■ **SOURCE DATA**:
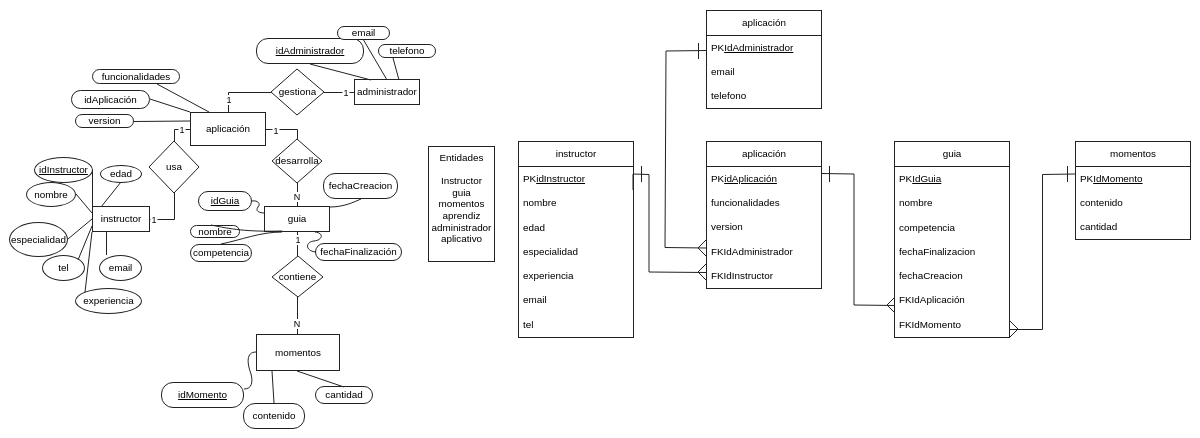
<!DOCTYPE html>
<html lang="es">
<head>
<meta charset="utf-8">
<title>Modelo entidad-relación y modelo relacional</title>
<style>
:root { --ink: #000; --paper: #fff; --line: #222; }
* { box-sizing: border-box; margin: 0; padding: 0; }
html, body { width: 1200px; height: 438px; overflow: hidden; background: var(--paper); }
.board { position: relative; width: 1200px; height: 438px; overflow: hidden; color: var(--ink); font: 9.9px/11.6px "Liberation Sans", Arial, sans-serif; }
.node, .table, .notes, .card { position: absolute; left: var(--x); top: var(--y); }
.node { display: flex; align-items: center; justify-content: center; width: var(--w); height: var(--h); white-space: nowrap; }
.entity, .attr, .oval, .notes, .table { background: var(--paper); border: 1px solid var(--line); }
.attr { border-radius: 12px; }
.oval { border-radius: 50%; }
.key { text-decoration: underline; }
.links { position: absolute; inset: 0; fill: none; stroke: var(--line); stroke-width: 1; }
.card { padding: 0 1px; background: var(--paper); font-size: 9px; line-height: 10px; transform: translate(-50%, -50%); }
.notes { width: 67px; height: 116px; padding-top: 5px; text-align: center; white-space: nowrap; }
.notes h2 { margin: 0 0 11.6px; font: inherit; }
.notes ul { list-style: none; display: flex; flex-direction: column; align-items: center; }
.table { display: flex; flex-direction: column; width: 116px; height: var(--h); }
.table h2 { flex: 0 0 25px; border-bottom: 1px solid var(--line); font: inherit; line-height: 23px; text-align: center; }
.table ul { list-style: none; flex: 1; display: flex; flex-direction: column; padding-left: 4px; }
.table li { flex: 1; line-height: 24px; white-space: nowrap; }
</style>
</head>
<body>
<main class="board">
  <section aria-label="Modelo entidad-relación">
    <div class="node attr" style="--x:92px;--y:69px;--w:88px;--h:15px">funcionalidades</div>
    <div class="node attr" style="--x:71px;--y:90px;--w:79px;--h:19px">idAplicación</div>
    <div class="node attr" style="--x:75px;--y:114px;--w:59px;--h:14px">version</div>
    <div class="node entity" style="--x:190px;--y:112px;--w:76px;--h:34px">aplicación</div>

    <div class="node attr key" style="--x:256px;--y:38px;--w:108px;--h:26px">idAdministrador</div>
    <div class="node attr" style="--x:337px;--y:26px;--w:53px;--h:14px">email</div>
    <div class="node attr" style="--x:378px;--y:44px;--w:58px;--h:14px">telefono</div>
    <div class="node entity" style="--x:354px;--y:79px;--w:66px;--h:26px">administrador</div>

    <div class="node oval key" style="--x:34px;--y:157px;--w:59px;--h:26px">idInstructor</div>
    <div class="node oval" style="--x:100px;--y:165px;--w:42px;--h:18px">edad</div>
    <div class="node oval" style="--x:26px;--y:182px;--w:50px;--h:25px">nombre</div>
    <div class="node oval" style="--x:9px;--y:222px;--w:59px;--h:35px">especialidad</div>
    <div class="node oval" style="--x:42px;--y:255px;--w:43px;--h:26px">tel</div>
    <div class="node oval" style="--x:99px;--y:255px;--w:43px;--h:26px">email</div>
    <div class="node oval" style="--x:75px;--y:288px;--w:67px;--h:26px">experiencia</div>
    <div class="node entity" style="--x:92px;--y:206px;--w:58px;--h:26px">instructor</div>

    <div class="node attr key" style="--x:198px;--y:191px;--w:54px;--h:20px">idGuia</div>
    <div class="node attr" style="--x:323px;--y:173px;--w:75px;--h:26px">fechaCreacion</div>
    <div class="node attr" style="--x:190px;--y:225px;--w:50px;--h:13px">nombre</div>
    <div class="node attr" style="--x:190px;--y:244px;--w:62px;--h:18px">competencia</div>
    <div class="node attr" style="--x:315px;--y:243px;--w:87px;--h:18px">fechaFinalización</div>
    <div class="node entity" style="--x:264px;--y:206px;--w:66px;--h:26px">guia</div>

    <div class="node entity" style="--x:256px;--y:334px;--w:84px;--h:37px">momentos</div>
    <div class="node attr key" style="--x:161px;--y:382px;--w:83px;--h:26px">idMomento</div>
    <div class="node attr" style="--x:243px;--y:403px;--w:62px;--h:26px">contenido</div>
    <div class="node attr" style="--x:315px;--y:386px;--w:58px;--h:18px">cantidad</div>

    <div class="node relation" style="--x:271px;--y:69px;--w:53px;--h:46px">gestiona</div>
    <div class="node relation" style="--x:149px;--y:141px;--w:50px;--h:52px">usa</div>
    <div class="node relation" style="--x:272px;--y:139px;--w:50px;--h:44px">desarrolla</div>
    <div class="node relation" style="--x:272px;--y:256px;--w:51px;--h:41px">contiene</div>
  </section>

  <aside class="notes" style="--x:428px;--y:146px">
    <h2>Entidades</h2>
    <ul><li>Instructor</li><li>guia</li><li>momentos</li><li>aprendiz</li><li>administrador</li><li>aplicativo</li></ul>
  </aside>

  <section aria-label="Modelo relacional">
    <article class="table" style="--x:706px;--y:10px;--h:99px">
      <h2>aplicación</h2>
      <ul><li>PK<span class="key">IdAdministrador</span></li><li>email</li><li>telefono</li></ul>
    </article>
    <article class="table" style="--x:518px;--y:141px;--h:197px">
      <h2>instructor</h2>
      <ul><li>PK<span class="key">idInstructor</span></li><li>nombre</li><li>edad</li><li>especialidad</li><li>experiencia</li><li>email</li><li>tel</li></ul>
    </article>
    <article class="table" style="--x:706px;--y:141px;--h:148px">
      <h2>aplicación</h2>
      <ul><li>PK<span class="key">idAplicación</span></li><li>funcionalidades</li><li>version</li><li>FKIdAdministrador</li><li>FKIdInstructor</li></ul>
    </article>
    <article class="table" style="--x:894px;--y:141px;--h:197px">
      <h2>guia</h2>
      <ul><li>PK<span class="key">IdGuia</span></li><li>nombre</li><li>competencia</li><li>fechaFinalizacion</li><li>fechaCreacion</li><li>FKIdAplicación</li><li>FKIdMomento</li></ul>
    </article>
    <article class="table" style="--x:1075px;--y:141px;--h:99px">
      <h2>momentos</h2>
      <ul><li>PK<span class="key">IdMomento</span></li><li>contenido</li><li>cantidad</li></ul>
    </article>
  </section>

  <svg class="links" width="1200" height="438" viewBox="0 0 1200 438" aria-hidden="true">
    <defs>
      <path id="crow-foot" d="M8 -8 L0 0 L8 8"/>
      <path id="one-bar" d="M0.5 -8 V8"/>
    </defs>
    <g id="relations">
      <polygon points="271,92 297,69 324,92 297,115"/>
      <polygon points="149,167 174,141 199,167 174,193"/>
      <polygon points="272,161 297,139 322,161 297,183"/>
      <polygon points="272,277 298,256 323,277 298,297"/>
    </g>
    <g id="relation-links">
      <path d="M271 92.5 H228.5 V112 M324 92.5 H354"/>
      <path d="M190 129.5 H174.5 V141 M174.5 193 V219.5 H150"/>
      <path d="M266 129.5 H297.5 V139 M297.5 183 V206"/>
      <path d="M297.5 232 V256 M297.5 297 V334"/>
    </g>
    <g id="attribute-links">
      <path d="M157 84 L209 112 M150 99 L190 112 M134 121.5 L190 121"/>
      <path d="M310 64 L371 80 M363 39 L387 80 M393 58 L399 80"/>
      <path d="M92.5 170 V207 M121 182 L101 207 M76 194 L92 213 M68 239 L92 219 M78 260 L92 226 M106.5 255 V232 M85 292 L92 232"/>
      <path d="M252 201 C258 200 261 204 258 207 C255 211 259 213 265 213"/>
      <path d="M361 199 C354 202 344 207 330 207"/>
      <path d="M211 225 C230 229 247 232 282 231"/>
      <path d="M221 244 C241 240 260 232 282 232"/>
      <path d="M315 232 C324 233 323 240 314 241 C305 242 305 251 316 252"/>
      <path d="M244 389 C252 389 253 382 251 374 C247 363 246 352 256 352"/>
      <path d="M274 403 L272 371 M344 387 L297 371"/>
    </g>
    <g id="foreign-keys">
      <path d="M706 50.5 L666 51 L665 247.5 L706 248"/>
      <use href="#one-bar" x="698" y="51"/>
      <use href="#crow-foot" x="698" y="248"/>
      <path d="M633 190 V174 L649 174.5 V272 L706 272.5"/>
      <use href="#one-bar" x="641" y="174"/>
      <use href="#crow-foot" x="698" y="272"/>
      <path d="M821 173.5 L854 174 V305 L895 305.5"/>
      <use href="#one-bar" x="829" y="174"/>
      <use href="#crow-foot" x="887" y="305"/>
      <path d="M1075 174 L1042.5 174.5 V329.5 H1010"/>
      <use href="#one-bar" x="1067" y="174"/>
      <use href="#crow-foot" transform="translate(1018 329) scale(-1 1)"/>
    </g>
  </svg>

  <div aria-label="Cardinalidades">
    <span class="card" style="--x:229px;--y:100px">1</span>
    <span class="card" style="--x:346px;--y:93px">1</span>
    <span class="card" style="--x:182px;--y:130px">1</span>
    <span class="card" style="--x:154px;--y:220px">1</span>
    <span class="card" style="--x:276px;--y:131px">1</span>
    <span class="card" style="--x:297px;--y:197px">N</span>
    <span class="card" style="--x:298px;--y:240px">1</span>
    <span class="card" style="--x:297px;--y:324px">N</span>
  </div>
</main>
</body>
</html>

■ **YOUR GOAL**:
Exact repetition required: repeat the first line of the listing above, the line containing "border-box; margin: 0;", and every line between, leaving out pictures.

■ **ANSWER TO THIS PROBLEM**:
<!DOCTYPE html>
<html lang="es">
<head>
<meta charset="utf-8">
<title>Modelo entidad-relación y modelo relacional</title>
<style>
:root { --ink: #000; --paper: #fff; --line: #222; }
* { box-sizing: border-box; margin: 0; padding: 0; }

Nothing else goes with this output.